Dataset entries
══════════
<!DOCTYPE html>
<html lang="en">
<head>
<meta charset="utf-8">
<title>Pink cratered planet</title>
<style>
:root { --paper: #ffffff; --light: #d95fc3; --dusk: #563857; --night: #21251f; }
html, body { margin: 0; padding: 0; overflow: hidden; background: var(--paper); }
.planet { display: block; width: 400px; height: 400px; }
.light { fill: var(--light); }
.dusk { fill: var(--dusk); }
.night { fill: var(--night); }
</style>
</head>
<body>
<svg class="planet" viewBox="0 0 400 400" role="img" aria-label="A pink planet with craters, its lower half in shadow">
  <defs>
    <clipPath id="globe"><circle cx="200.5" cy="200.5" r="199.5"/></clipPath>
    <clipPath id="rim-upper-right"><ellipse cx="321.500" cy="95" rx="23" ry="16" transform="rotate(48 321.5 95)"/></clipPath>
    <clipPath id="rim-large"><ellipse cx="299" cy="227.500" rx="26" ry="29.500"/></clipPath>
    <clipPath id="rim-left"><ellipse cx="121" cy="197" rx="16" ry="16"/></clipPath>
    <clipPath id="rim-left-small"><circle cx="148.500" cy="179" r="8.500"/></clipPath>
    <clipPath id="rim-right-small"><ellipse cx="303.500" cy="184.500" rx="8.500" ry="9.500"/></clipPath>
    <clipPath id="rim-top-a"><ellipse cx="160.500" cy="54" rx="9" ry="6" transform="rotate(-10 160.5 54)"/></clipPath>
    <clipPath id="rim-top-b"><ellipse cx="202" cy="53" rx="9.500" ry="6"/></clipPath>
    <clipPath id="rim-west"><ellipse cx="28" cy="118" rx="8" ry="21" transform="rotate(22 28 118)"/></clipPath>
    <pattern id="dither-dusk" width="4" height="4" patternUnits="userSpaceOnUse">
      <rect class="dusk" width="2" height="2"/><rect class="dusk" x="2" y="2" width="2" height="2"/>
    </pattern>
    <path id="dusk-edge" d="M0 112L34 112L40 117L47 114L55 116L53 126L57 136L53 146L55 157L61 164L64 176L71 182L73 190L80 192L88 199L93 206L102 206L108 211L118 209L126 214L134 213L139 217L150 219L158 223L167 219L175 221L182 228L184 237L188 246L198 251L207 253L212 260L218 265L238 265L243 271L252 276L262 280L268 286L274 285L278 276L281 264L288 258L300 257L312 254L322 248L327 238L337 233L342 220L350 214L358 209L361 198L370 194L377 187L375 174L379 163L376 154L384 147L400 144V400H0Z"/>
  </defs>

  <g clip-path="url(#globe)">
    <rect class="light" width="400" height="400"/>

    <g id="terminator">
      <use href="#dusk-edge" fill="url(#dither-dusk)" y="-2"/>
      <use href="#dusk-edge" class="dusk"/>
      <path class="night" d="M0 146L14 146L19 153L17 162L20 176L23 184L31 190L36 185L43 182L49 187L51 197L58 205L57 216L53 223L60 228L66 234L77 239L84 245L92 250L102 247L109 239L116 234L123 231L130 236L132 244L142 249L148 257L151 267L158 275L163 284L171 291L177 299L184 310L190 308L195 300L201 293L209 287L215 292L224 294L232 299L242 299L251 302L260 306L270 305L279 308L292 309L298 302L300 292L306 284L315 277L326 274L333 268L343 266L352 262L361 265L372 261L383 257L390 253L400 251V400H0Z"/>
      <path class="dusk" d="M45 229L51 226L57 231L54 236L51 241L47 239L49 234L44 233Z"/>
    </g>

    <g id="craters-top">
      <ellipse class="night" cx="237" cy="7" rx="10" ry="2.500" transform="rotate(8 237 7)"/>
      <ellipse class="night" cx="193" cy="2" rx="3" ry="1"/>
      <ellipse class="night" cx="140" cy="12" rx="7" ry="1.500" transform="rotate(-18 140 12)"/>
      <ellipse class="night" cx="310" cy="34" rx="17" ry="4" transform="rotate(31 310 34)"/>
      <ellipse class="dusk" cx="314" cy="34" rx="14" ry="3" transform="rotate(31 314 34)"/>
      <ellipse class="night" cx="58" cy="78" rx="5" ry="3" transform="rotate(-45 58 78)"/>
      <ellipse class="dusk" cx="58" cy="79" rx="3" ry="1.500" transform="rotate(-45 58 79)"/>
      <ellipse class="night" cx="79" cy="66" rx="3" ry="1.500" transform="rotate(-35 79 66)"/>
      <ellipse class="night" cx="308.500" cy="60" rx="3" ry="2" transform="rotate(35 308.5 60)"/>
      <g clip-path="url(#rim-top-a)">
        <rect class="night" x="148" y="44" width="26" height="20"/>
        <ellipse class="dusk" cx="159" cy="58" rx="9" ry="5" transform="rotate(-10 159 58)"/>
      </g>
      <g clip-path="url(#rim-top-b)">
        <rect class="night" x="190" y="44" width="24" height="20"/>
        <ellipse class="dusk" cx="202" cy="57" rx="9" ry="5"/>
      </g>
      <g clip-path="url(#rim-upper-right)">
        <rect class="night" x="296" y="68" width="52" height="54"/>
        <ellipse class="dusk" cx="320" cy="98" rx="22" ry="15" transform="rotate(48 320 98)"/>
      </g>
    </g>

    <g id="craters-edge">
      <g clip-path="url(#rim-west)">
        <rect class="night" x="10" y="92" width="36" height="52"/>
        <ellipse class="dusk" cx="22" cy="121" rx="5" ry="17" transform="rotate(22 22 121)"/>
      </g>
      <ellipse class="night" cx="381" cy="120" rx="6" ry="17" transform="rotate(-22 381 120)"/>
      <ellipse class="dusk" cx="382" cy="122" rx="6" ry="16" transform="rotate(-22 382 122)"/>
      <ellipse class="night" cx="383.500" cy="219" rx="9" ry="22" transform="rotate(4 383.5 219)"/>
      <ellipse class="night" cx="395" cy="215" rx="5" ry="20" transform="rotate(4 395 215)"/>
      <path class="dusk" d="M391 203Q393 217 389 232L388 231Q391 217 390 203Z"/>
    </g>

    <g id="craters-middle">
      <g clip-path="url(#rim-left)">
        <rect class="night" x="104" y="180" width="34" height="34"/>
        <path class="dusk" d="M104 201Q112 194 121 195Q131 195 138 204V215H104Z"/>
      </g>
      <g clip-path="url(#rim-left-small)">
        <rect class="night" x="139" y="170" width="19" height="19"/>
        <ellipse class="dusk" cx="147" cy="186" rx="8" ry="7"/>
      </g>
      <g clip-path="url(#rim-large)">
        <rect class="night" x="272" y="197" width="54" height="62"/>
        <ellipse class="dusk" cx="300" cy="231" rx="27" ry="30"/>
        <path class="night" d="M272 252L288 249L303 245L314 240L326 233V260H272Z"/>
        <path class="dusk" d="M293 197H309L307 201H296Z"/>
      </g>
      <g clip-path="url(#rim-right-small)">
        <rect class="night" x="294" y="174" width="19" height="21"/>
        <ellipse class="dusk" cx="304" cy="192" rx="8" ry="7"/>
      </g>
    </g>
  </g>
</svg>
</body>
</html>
══════════
### [Exercise prompt]
Search the entries above for the string "light". Copy each line in which it appears.

### [Result of this task]
:root { --paper: #ffffff; --light: #d95fc3; --dusk: #563857; --night: #21251f; }
.light { fill: var(--light); }
    <rect class="light" width="400" height="400"/>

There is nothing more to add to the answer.